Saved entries
......
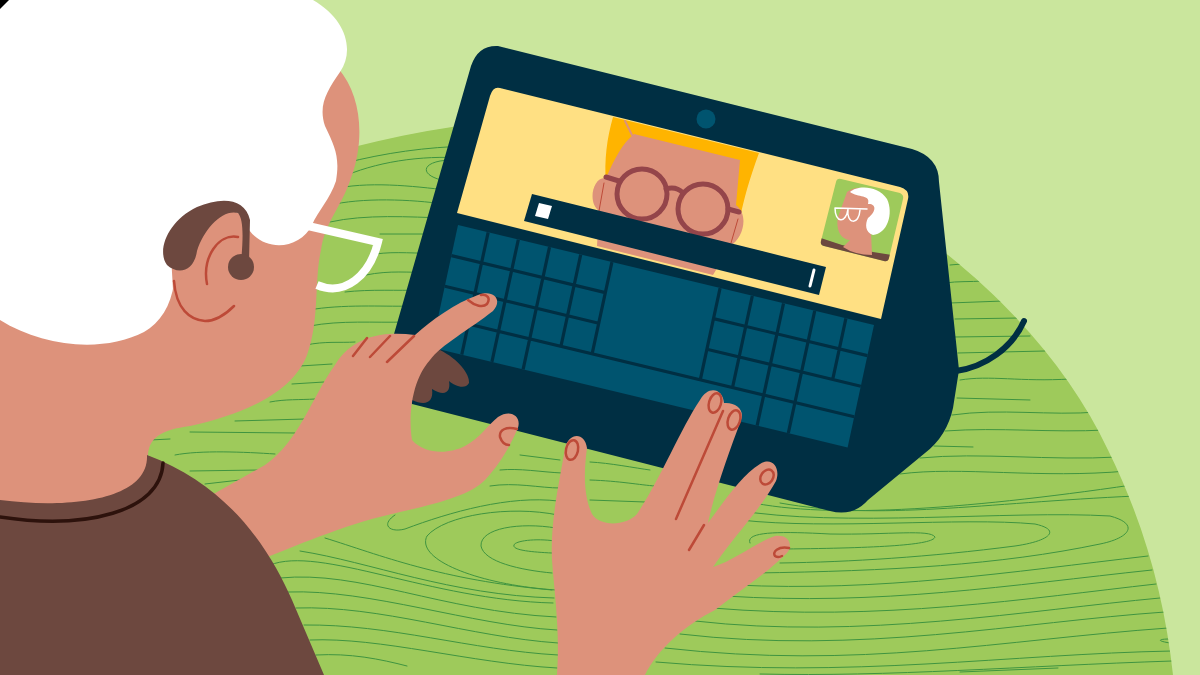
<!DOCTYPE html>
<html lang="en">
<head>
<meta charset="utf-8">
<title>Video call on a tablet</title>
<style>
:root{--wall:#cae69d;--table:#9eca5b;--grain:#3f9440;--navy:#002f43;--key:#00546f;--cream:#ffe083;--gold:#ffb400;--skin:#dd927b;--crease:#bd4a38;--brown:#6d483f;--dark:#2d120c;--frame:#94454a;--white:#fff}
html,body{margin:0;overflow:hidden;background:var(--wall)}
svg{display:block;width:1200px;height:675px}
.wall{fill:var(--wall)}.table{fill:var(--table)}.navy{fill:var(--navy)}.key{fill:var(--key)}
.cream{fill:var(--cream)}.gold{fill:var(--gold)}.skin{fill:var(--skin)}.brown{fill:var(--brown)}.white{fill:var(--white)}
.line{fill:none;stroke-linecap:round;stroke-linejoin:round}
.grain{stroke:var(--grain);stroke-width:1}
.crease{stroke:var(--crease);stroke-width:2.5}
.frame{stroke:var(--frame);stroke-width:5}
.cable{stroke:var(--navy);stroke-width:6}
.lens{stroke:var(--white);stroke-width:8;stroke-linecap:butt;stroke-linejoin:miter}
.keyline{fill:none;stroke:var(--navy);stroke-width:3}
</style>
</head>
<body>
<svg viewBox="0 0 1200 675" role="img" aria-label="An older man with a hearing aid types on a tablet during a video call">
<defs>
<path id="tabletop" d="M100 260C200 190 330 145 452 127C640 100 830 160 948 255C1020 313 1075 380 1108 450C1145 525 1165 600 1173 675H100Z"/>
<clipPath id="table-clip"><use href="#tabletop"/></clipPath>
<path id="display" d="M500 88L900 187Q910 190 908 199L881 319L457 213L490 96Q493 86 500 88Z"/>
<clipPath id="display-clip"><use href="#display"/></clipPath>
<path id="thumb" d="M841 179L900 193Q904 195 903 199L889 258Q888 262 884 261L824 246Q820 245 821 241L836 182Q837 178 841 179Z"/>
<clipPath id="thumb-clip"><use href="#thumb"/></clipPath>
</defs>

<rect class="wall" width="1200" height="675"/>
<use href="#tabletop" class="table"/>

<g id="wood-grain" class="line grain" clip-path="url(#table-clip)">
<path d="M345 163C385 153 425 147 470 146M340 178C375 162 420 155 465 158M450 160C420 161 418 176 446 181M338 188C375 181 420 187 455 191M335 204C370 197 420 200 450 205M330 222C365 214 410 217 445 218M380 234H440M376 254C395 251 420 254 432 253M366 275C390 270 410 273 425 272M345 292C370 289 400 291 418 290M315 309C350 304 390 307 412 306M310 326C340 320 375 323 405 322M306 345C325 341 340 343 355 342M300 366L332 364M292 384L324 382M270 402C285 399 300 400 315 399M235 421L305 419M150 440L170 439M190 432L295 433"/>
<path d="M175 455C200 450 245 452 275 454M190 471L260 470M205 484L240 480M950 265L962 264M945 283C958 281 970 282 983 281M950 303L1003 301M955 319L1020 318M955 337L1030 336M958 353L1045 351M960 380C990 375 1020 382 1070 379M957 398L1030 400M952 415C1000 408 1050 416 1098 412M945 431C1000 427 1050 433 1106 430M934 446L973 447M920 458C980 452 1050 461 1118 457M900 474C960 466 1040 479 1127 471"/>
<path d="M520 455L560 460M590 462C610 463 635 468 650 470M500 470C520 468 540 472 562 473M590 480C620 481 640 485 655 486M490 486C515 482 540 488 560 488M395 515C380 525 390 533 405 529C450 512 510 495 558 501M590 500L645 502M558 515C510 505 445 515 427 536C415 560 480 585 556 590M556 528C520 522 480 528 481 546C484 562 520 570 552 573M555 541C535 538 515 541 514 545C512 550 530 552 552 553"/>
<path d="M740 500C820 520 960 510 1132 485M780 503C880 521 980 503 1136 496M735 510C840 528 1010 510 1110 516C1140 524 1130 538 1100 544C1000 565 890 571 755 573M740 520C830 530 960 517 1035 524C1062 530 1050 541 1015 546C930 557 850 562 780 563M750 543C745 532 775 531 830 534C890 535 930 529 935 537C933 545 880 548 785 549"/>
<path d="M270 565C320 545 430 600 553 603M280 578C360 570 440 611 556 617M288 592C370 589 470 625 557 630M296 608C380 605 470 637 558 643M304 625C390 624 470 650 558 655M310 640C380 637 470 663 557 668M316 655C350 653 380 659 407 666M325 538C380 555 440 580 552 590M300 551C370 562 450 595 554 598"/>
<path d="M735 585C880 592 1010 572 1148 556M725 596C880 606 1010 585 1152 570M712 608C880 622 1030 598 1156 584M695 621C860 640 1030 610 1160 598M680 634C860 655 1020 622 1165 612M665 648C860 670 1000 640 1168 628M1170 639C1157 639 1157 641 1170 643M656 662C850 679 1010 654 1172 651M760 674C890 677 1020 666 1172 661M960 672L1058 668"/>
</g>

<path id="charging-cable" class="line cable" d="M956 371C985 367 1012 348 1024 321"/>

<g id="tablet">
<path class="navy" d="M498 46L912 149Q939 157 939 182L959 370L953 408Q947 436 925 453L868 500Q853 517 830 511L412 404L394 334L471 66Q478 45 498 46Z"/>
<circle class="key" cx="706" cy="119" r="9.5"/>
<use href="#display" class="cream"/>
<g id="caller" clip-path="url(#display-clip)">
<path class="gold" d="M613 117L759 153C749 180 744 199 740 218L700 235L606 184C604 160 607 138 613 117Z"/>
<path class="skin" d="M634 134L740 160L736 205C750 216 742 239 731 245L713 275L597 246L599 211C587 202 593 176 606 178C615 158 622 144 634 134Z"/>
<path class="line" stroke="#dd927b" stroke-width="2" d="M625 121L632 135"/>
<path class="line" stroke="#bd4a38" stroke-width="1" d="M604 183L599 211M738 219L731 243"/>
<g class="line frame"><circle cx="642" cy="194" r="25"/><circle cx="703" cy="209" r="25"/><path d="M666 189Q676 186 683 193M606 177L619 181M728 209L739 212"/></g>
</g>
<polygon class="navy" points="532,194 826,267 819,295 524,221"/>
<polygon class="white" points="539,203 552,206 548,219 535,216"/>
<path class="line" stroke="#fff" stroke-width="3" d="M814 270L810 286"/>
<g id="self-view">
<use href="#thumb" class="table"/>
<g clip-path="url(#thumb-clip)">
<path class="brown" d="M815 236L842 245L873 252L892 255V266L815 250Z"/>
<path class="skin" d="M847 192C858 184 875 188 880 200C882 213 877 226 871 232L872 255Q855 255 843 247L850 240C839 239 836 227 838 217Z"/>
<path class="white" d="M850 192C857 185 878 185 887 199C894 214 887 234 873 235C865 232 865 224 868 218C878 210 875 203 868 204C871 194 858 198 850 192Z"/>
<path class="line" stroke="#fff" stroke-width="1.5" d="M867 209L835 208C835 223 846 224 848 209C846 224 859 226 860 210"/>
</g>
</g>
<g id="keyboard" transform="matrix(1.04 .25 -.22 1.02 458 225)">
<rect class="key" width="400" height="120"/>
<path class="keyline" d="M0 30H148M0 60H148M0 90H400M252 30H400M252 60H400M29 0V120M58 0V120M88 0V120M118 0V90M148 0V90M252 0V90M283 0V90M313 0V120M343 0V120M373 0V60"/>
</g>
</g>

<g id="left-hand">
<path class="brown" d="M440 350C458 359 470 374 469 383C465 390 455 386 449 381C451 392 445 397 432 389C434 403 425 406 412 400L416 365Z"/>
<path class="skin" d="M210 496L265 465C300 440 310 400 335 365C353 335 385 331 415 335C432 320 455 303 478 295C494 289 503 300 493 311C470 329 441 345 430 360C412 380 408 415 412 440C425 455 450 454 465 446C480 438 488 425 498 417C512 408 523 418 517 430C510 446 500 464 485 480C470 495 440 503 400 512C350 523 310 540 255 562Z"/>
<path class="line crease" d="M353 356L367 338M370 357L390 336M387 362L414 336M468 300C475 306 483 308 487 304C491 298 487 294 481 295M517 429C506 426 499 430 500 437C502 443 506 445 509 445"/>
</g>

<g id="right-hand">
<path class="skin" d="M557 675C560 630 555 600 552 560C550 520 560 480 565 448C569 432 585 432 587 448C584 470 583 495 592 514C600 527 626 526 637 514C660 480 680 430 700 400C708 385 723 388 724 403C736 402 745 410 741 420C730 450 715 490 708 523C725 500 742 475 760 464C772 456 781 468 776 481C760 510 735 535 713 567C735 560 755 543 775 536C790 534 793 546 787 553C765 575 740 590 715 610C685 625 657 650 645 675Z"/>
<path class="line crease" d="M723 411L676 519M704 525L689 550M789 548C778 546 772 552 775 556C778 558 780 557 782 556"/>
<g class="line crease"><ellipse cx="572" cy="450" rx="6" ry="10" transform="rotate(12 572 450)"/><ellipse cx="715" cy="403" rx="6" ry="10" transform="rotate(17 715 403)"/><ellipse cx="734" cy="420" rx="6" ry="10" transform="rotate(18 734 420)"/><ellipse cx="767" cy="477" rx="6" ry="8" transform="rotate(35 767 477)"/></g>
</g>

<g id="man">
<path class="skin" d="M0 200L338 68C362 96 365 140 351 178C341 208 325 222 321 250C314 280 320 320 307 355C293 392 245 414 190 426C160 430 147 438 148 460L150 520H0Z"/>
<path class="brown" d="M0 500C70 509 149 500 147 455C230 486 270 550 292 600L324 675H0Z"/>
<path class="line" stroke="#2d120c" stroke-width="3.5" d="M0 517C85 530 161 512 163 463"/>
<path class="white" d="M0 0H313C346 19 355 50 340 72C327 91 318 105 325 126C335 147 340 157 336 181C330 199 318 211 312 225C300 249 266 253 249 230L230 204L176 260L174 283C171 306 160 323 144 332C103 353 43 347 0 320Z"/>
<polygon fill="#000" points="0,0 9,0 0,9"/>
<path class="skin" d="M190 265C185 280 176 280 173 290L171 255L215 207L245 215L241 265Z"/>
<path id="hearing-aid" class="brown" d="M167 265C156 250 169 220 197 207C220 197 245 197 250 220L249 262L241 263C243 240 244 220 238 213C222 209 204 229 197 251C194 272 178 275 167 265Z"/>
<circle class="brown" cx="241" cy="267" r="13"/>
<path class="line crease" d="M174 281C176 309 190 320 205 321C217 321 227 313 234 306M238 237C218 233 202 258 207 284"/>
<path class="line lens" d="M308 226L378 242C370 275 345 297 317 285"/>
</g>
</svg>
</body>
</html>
......
*How to complete this task*
Above this instruction are the records; retype exactly the lines from the one containing "192C858 184 875" up to and including the one containing "192C857 185 878".

*Answer for this exercise*
<path class="skin" d="M847 192C858 184 875 188 880 200C882 213 877 226 871 232L872 255Q855 255 843 247L850 240C839 239 836 227 838 217Z"/>
<path class="white" d="M850 192C857 185 878 185 887 199C894 214 887 234 873 235C865 232 865 224 868 218C878 210 875 203 868 204C871 194 858 198 850 192Z"/>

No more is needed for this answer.